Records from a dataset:

+++++

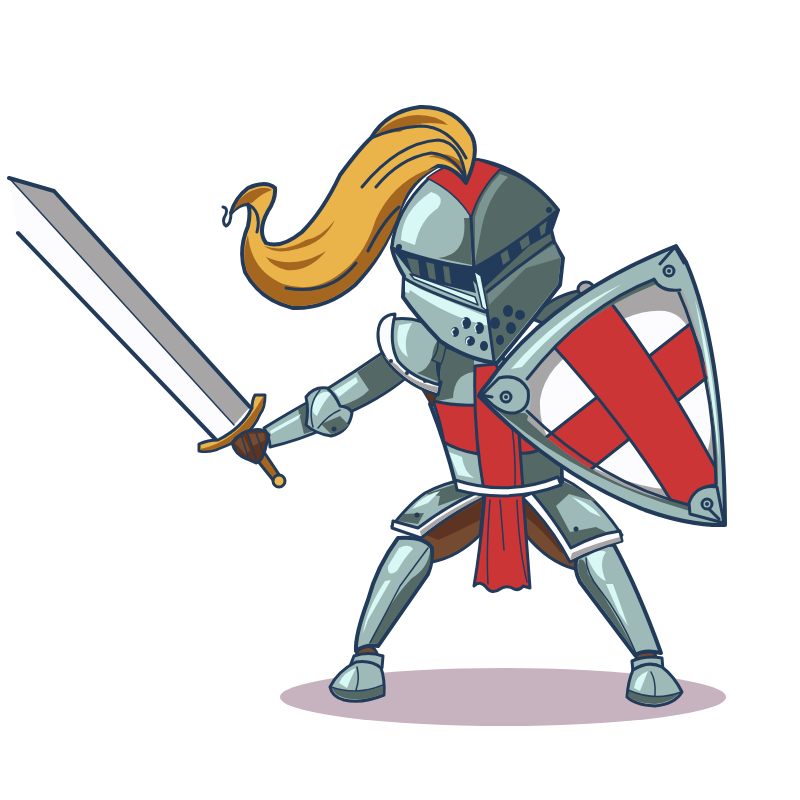
<!DOCTYPE html>
<html lang="en">
<head>
<meta charset="utf-8">
<title>Knight with sword and shield</title>
<style>
:root{--ink:#223b5a;--steel:#9dbab8;--steel-dark:#546866;--shine:#d8f8f5;--red:#cc3536;--gold:#eab44b;--gold-dark:#a5661f;--brown:#744a30;--brown-dark:#5d3422;--gray:#a7a5a6;--white:#fcfbfd;--ground:#c7b3bf}
html,body{margin:0;background:#fff;overflow:hidden}
svg{display:block;width:800px;height:800px}
.line{stroke:var(--ink);stroke-width:3;stroke-linejoin:round;stroke-linecap:round}
.bold{stroke-width:4}
.thin{stroke-width:1.5}
.steel{fill:var(--steel)}
.dark{fill:var(--steel-dark)}
.shine{fill:var(--shine)}
.red{fill:var(--red)}
.gold{fill:var(--gold)}
.gold-dark{fill:var(--gold-dark)}
.brown{fill:var(--brown)}
.brown-dark{fill:var(--brown-dark)}
.gray{fill:var(--gray)}
.white{fill:var(--white)}
.ink{fill:var(--ink)}
.none{fill:none}
</style>
</head>
<body>
<svg viewBox="0 0 800 800" role="img" aria-label="Cartoon knight in armour holding a sword and a shield">
<defs>
<g id="rivet"><circle class="steel line" r="5"/><circle class="ink" r="2"/></g>
<clipPath id="shield-field"><path d="M527 379Q584 306 677 277Q716 360 716 485Q700 487 689 505Q600 490 527 420Q535 395 527 379Z"/></clipPath>
</defs>

<ellipse cx="503" cy="697" rx="223" ry="29" fill="var(--ground)"/>

<g id="left-leg">
<path class="brown line" d="M484 496L480 535Q458 557 432 562L416 538Z"/>
<path class="brown-dark" d="M482 500L480 520Q455 533 438 540L424 534Z"/>
<path class="brown line" d="M356 656Q358 645 368 646Q377 647 378 658Z"/>
<path class="steel line bold" d="M398 538Q424 536 432 548Q433 562 428 574L378 646Q366 644 356 651Q355 635 368 600Q377 566 398 538Z"/>
<path class="dark" d="M430 552Q432 564 426 574L377 644L369 643Q392 598 412 578Q427 569 430 552Z"/>
<path class="line thin none" d="M428 548L400 586Q382 620 370 643"/>
<path class="shine" d="M399 548Q409 543 413 549Q405 557 397 571Q387 578 388 566ZM385 581L391 580L368 620L363 634Q366 610 385 581Z"/>
<path class="steel line" d="M354 656Q368 651 383 656L382 668Q366 664 350 666Z"/>
<path class="steel line" d="M330 687Q338 671 356 662Q372 660 381 668Q385 679 384 695Q362 704 344 700Q332 697 330 687Z"/>
<path class="dark" d="M332 688Q357 696 383 686V694Q362 702 345 698Q334 695 332 688Z"/>
<path class="shine" d="M339 683Q344 672 356 668Q350 680 347 688Z"/>
<path class="line thin none" d="M356 690Q360 679 357 667M331 687Q357 696 383 685"/>
</g>

<g id="right-leg">
<path class="brown line" d="M523 498L526 535Q548 562 575 569L583 556Z"/>
<path class="brown-dark" d="M524 500L526 517Q543 530 560 552L570 556Z"/>
<path class="brown line" d="M636 659Q636 649 645 649Q655 650 656 657Z"/>
<path class="steel line bold" d="M577 557Q594 543 614 545Q638 589 661 653Q645 649 635 655L580 582Q573 568 577 557Z"/>
<path class="dark" d="M579 560Q585 556 588 574Q608 600 636 653L582 581Q576 570 579 560Z"/>
<path class="line thin none" d="M586 558Q586 573 600 590Q620 615 636 653"/>
<path class="shine" d="M587 557Q598 548 606 552Q598 563 606 581Q596 578 587 557ZM606 584L613 584L628 626L619 613Z"/>
<path class="steel line" d="M632 661Q646 655 662 658L663 670Q648 666 633 672Z"/>
<path class="steel line" d="M633 670Q648 660 662 667Q674 676 682 692Q675 704 655 706Q635 705 627 697Q628 681 633 670Z"/>
<path class="dark" d="M629 691Q654 702 680 692Q673 702 655 704Q636 703 629 697Z"/>
<path class="shine" d="M634 688Q635 676 648 671L640 691Z"/>
<path class="line thin none" d="M655 695Q656 681 651 672M628 690Q655 702 681 692"/>
</g>

<g id="thigh-plates">
<path class="steel line" d="M392 526Q410 503 425 493Q444 483 462 480L484 493L418 536Z"/>
<path class="dark" d="M425 494L462 482L477 492L438 506L440 496Z"/>
<path class="dark" d="M404 514L424 513L418 524L398 521Z"/>
<path class="shine" d="M418 502Q428 494 440 491L428 503L412 509Z"/>
<path class="white line" d="M393 521L418 528Q448 505 478 492L485 496Q450 514 421 538L392 528Z"/>
<path class="gray" d="M420 531Q448 510 480 495L482 497Q448 514 421 536Z"/>
<circle class="ink" cx="417" cy="515" r="2.5"/>
<path class="steel line" d="M524 494L562 478Q594 493 622 535L572 558Z"/>
<path class="dark" d="M530 494L562 481Q584 490 597 502L569 494L556 506L570 532L596 527L606 532L572 547Z"/>
<path class="shine" d="M572 497Q592 504 601 517L590 512Z"/>
<path class="white line" d="M522 497L532 493Q555 520 571 548Q597 534 620 531L622 541Q595 549 570 562Q552 527 522 497Z"/>
<path class="gray" d="M572 553Q596 543 620 537L621 541Q595 548 570 560Z"/>
<circle class="ink" cx="576" cy="529" r="2.5"/>
</g>

<path id="tabard-tail" class="red line" d="M485 494H523L530 588L523 586Q519 592 512 588Q506 585 500 589Q492 595 486 587Q480 580 474 586Q481 545 485 494Z"/>
<path class="line thin none" d="M500 500L504 550M517 500Q519 550 527 582M490 500Q486 550 488 584"/>

<g id="torso">
<path class="steel line bold" d="M440 345Q470 357 500 355L560 420L562 482Q510 500 455 482Q446 445 430 404Q440 385 440 345Z"/>
<path class="dark" d="M441 347L474 358V372Q454 374 453 398L433 402Q442 384 441 347ZM520 445L560 455V479L523 486Z"/>
<path class="shine" d="M449 452L462 457Q464 472 474 478L458 475Z"/>
<path class="red line" d="M433 401Q454 406 476 405L478 454Q456 450 444 442Q440 420 433 401ZM514 403L548 435Q546 455 518 453Z"/>
<path class="red line" d="M475 366L496 364L518 420L523 490Q505 494 484 491Q473 430 475 366Z"/>
<path class="line thin none" d="M512 426Q516 459 515 486"/>
<path class="white line" d="M455 480Q508 497 558 477L561 485Q510 504 457 490Z"/>
</g>

<g id="shield-arm">
<path class="dark line" d="M530 318Q552 296 578 291L596 291L560 330Z"/>
<ellipse class="gray line" cx="586" cy="289" rx="8" ry="7"/>
</g>

<g id="sword">
<path class="white" d="M9 178L234 425L217 441L18 233Z"/>
<path class="gray" d="M9 178L54 191L250 407L234 425Z"/>
<path class="line bold none" d="M9 178L54 191L250 407M217 441L18 233Z"/>
<path class="line thin none" d="M10 179L234 425"/>
<path class="gold-dark line" d="M253 455L262 449L280 476L273 480Z"/>
<circle class="gold line" cx="279" cy="481" r="6"/>
<path class="gold line" d="M199 444Q208 440 218 440Q242 428 252 408Q252 400 255 395L265 395Q265 408 260 414Q251 437 220 448Q211 453 199 451Z"/>
<path class="gold-dark" d="M200 449Q235 442 258 405L263 397Q264 407 259 413Q249 436 220 447Q210 452 200 450Z"/>
</g>

<g id="sword-arm">
<path class="steel line" d="M264 428Q290 412 312 400L326 428Q300 440 270 447Q270 438 264 428Z"/>
<path class="dark" d="M298 409L312 402L325 427L304 434Z"/>
<path class="shine" d="M270 431Q289 420 301 414L298 419L271 434Z"/>
<path class="steel line" d="M327 389Q356 371 382 353L408 376Q380 400 338 417Z"/>
<path class="dark" d="M357 372L382 355L406 377Q375 401 340 414L340 406Q360 400 369 390Z"/>
<path class="shine" d="M334 391L356 377L358 382L339 397Z"/>
<path class="steel line" d="M306 397Q314 386 327 388Q335 394 340 406Q350 407 352 413Q349 432 331 436Q316 434 306 425Q309 410 306 397Z"/>
<path class="dark" d="M321 424L340 416L349 425Q340 433 331 434Z"/>
<path class="shine" d="M315 398Q325 388 331 394Q323 402 317 416Q309 412 315 398Z"/>
<path class="line thin none" d="M313 427Q307 405 320 390M318 428Q328 415 340 410"/>
<circle class="ink" cx="334" cy="429" r="2.5"/>
<path class="brown-dark line" d="M232 443Q240 431 253 430Q263 428 269 435L266 446Q263 461 256 463L247 459Q235 455 232 443Z"/>
<path class="brown" d="M235 443Q239 437 244 437L250 450L246 455ZM248 434L264 433L265 440L253 446Z"/>
<path class="line thin none" d="M242 437L248 457M248 434L256 459M256 433L263 452"/>
</g>

<g id="shoulder">
<path class="brown-dark line thin" d="M420 386L438 392L432 406Z"/>
<path class="white line" d="M395 314Q379 315 378 333Q377 349 391 366Q410 387 438 395L441 382Q415 379 402 363Q390 348 395 314Z"/>
<path class="gray" d="M384 356Q406 384 437 393L438 387Q412 383 397 365Z"/>
<path class="steel line" d="M394 319Q420 316 440 332L447 346Q431 353 440 385Q412 378 398 361Q389 344 394 319Z"/>
<path class="dark" d="M440 337L446 347Q430 354 439 382L417 373Q428 370 432 357Q433 345 440 337Z"/>
<path class="shine" d="M399 325L412 323Q402 340 408 357Q393 348 399 325Z"/>
<path class="dark line thin" d="M437 335L446 345Q444 358 441 364L432 360Q441 349 437 335Z"/>
<g class="ink"><circle cx="391" cy="361" r="2"/><circle cx="407" cy="373" r="2"/><circle cx="425" cy="381" r="2"/></g>
</g>

<g id="helmet">
<path class="steel line bold" d="M392 248Q396 210 430 178Q452 160 478 160Q526 169 558 210L551 230L554 242L563 258L560 285Q530 324 497 363Q468 360 440 341Q416 316 403 297L404 276Q394 260 392 248Z"/>
<path class="dark" d="M475 266L485 310L494 362Q525 326 558 284L561 259L552 242L550 231L523 246Z"/>
<path class="steel" d="M487 291L517 268L555 244L560 258L526 268L489 305Z" opacity=".4"/>
<path class="shine" d="M405 280L420 289L487 317L489 338Q445 320 418 296L405 292Z"/>
<path class="steel" d="M410 290Q450 318 489 326L492 359Q464 355 443 338Q420 315 407 298Z"/>
<path class="ink" d="M393 250L474 267L555 212L550 234L529 246L482 290L473 281L476 293L415 278Z"/>
<g class="dark"><path d="M407 258L418 260L420 276L412 273ZM426 262L434 264L436 280L429 278ZM443 266L449 267L451 284L445 282ZM500 252L507 248L510 260L503 265ZM519 240L528 233L530 244L522 250ZM539 226L547 220L545 233L541 236Z"/></g>
<path class="shine line thin" d="M410 274L475 297L478 305L414 279Z"/>
<path class="shine line thin" d="M474 271L481 276L488 312L482 307Z"/>
<path class="line none" d="M404 278Q424 291 485 312M487 310L494 361M487 292L517 268L552 242"/>
<path class="steel line" d="M392 248Q395 211 429 178L466 184L471 217L474 268Q435 263 392 248Z"/>
<path class="dark" d="M438 258Q468 255 464 218L470 218L472 265Z"/>
<path class="shine" d="M401 240Q402 211 431 192Q446 196 438 208Q420 220 415 245Z"/>
<path class="dark line" d="M471 217Q478 190 500 169Q533 178 558 210Q516 245 474 268Z"/>
<path class="steel" d="M475 217Q481 193 500 174L508 177Q487 197 481 231L475 262Z" opacity=".55"/>
<path class="red line thin" d="M427 178Q446 163 478 160L501 168Q480 188 471 217Q456 192 427 178Z"/>
<circle class="ink" cx="399" cy="247" r="3"/><circle class="ink" cx="549" cy="210" r="3"/>
<g class="ink"><ellipse cx="466" cy="323" rx="5" ry="6"/><ellipse cx="479" cy="328" rx="5" ry="6"/><ellipse cx="455" cy="332" rx="4" ry="5"/><ellipse cx="470" cy="341" rx="5" ry="5"/><ellipse cx="484" cy="346" rx="4" ry="5"/><ellipse cx="508" cy="311" rx="5" ry="6"/><ellipse cx="495" cy="323" rx="5" ry="6"/><ellipse cx="520" cy="315" rx="5" ry="5"/><ellipse cx="511" cy="328" rx="5" ry="6"/><ellipse cx="500" cy="340" rx="4" ry="5"/></g>
<path class="line thin none" stroke-width="1" style="stroke:var(--shine)" d="M463 327Q460 321 464 319M476 332Q473 326 477 324M453 335Q450 331 454 329M467 344Q465 340 469 338"/>
</g>

<g id="plume">
<path class="gold line bold" d="M466 183Q453 166 438 166Q413 179 401 207Q386 253 355 285Q327 309 293 308Q260 300 245 272Q238 250 248 226Q251 212 248 204Q239 204 231 213Q235 198 248 188Q266 180 275 188Q276 199 268 211Q257 231 266 243Q281 249 302 232Q323 211 340 175Q360 148 371 138Q387 111 420 107Q455 106 472 136Q480 153 466 183Z"/>
<path class="gold-dark" d="M438 167Q409 180 401 207Q386 252 354 283Q327 307 294 306Q262 299 247 272Q241 256 248 235Q251 270 283 284Q315 294 342 272Q365 255 376 219Q392 185 424 171Z"/>
<path class="gold-dark" d="M233 211Q239 196 251 191Q265 185 272 190Q262 193 252 203Q242 201 233 211ZM373 137Q391 116 418 115Q437 115 448 125Q418 119 400 132Q384 132 373 137Z"/>
<path class="gold-dark" d="M264 246Q284 253 306 240Q322 237 335 220Q324 243 297 249Q276 255 264 246ZM266 257Q295 270 326 251Q309 272 286 270Q273 267 266 257ZM466 180Q452 157 428 157Q449 149 463 164Z"/>
<path class="line none" d="M466 181Q462 142 438 140Q398 143 362 187M464 176Q453 155 431 153Q400 158 376 187M371 138Q394 128 420 126Q449 126 466 158M399 207Q383 221 368 251M248 204Q262 212 257 232M286 288Q330 296 356 263"/>
<path class="line none" d="M231 213Q231 224 226 226Q221 222 226 214Q228 208 223 207"/>
</g>

<g id="shield">
<path class="steel line bold" d="M676 246L686 262Q724 350 725 525Q690 526 645 510Q555 475 479 396Q480 392 488 383Q548 297 676 246Z"/>
<path class="dark" d="M676 287Q718 370 718 485L713 480Q709 365 672 293ZM527 379Q585 308 656 279L658 287Q590 315 535 384ZM482 397Q570 478 690 511L688 503Q595 480 525 413L518 413Q502 413 494 405Z"/>
<g clip-path="url(#shield-field)">
<path class="gray" d="M500 240H730V530H500Z"/>
<path class="white" d="M540 400Q545 365 590 340Q630 308 665 311Q690 315 694 350Q720 420 706 455Q684 492 655 488Q592 476 548 438Q539 422 540 400Z"/>
<path class="red line" d="M530 450L690 324L710 375L580 478Z"/>
<path class="red line" d="M546 338L605 295Q665 372 722 480L678 512Q630 430 546 338Z"/>
</g>
<path class="line none" d="M527 379Q584 306 655 279Q668 293 677 288Q714 370 716 485Q694 487 689 505Q600 483 527 411"/>
<path class="steel line" d="M482 395L499 378Q519 373 528 390Q531 409 515 413Q504 414 494 406ZM717 487Q696 484 689 503L690 514L724 523Z"/>
<path class="steel" d="M650 261L678 250L684 264L690 285Q678 297 666 289Q654 282 653 277Z"/>
<path class="line none" d="M654 279Q660 292 680 290M660 264L675 247L684 263M719 519L709 509M480 395L492 397"/>
<path class="shine" d="M511 369Q558 314 622 284Q560 322 522 367ZM695 300Q716 370 719 460Q709 370 695 300Z"/>
<use href="#rivet" x="506" y="397"/><use href="#rivet" x="669" y="271"/><use href="#rivet" x="707" y="504"/>
</g>
</svg>
</body>
</html>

+++++

Task description: Word for word, restate the lines above from the line containing "552Q432 564 426" through the line containing "656Q368 651 383", with both included and nothing else.

Result for this task:
<path class="dark" d="M430 552Q432 564 426 574L377 644L369 643Q392 598 412 578Q427 569 430 552Z"/>
<path class="line thin none" d="M428 548L400 586Q382 620 370 643"/>
<path class="shine" d="M399 548Q409 543 413 549Q405 557 397 571Q387 578 388 566ZM385 581L391 580L368 620L363 634Q366 610 385 581Z"/>
<path class="steel line" d="M354 656Q368 651 383 656L382 668Q366 664 350 666Z"/>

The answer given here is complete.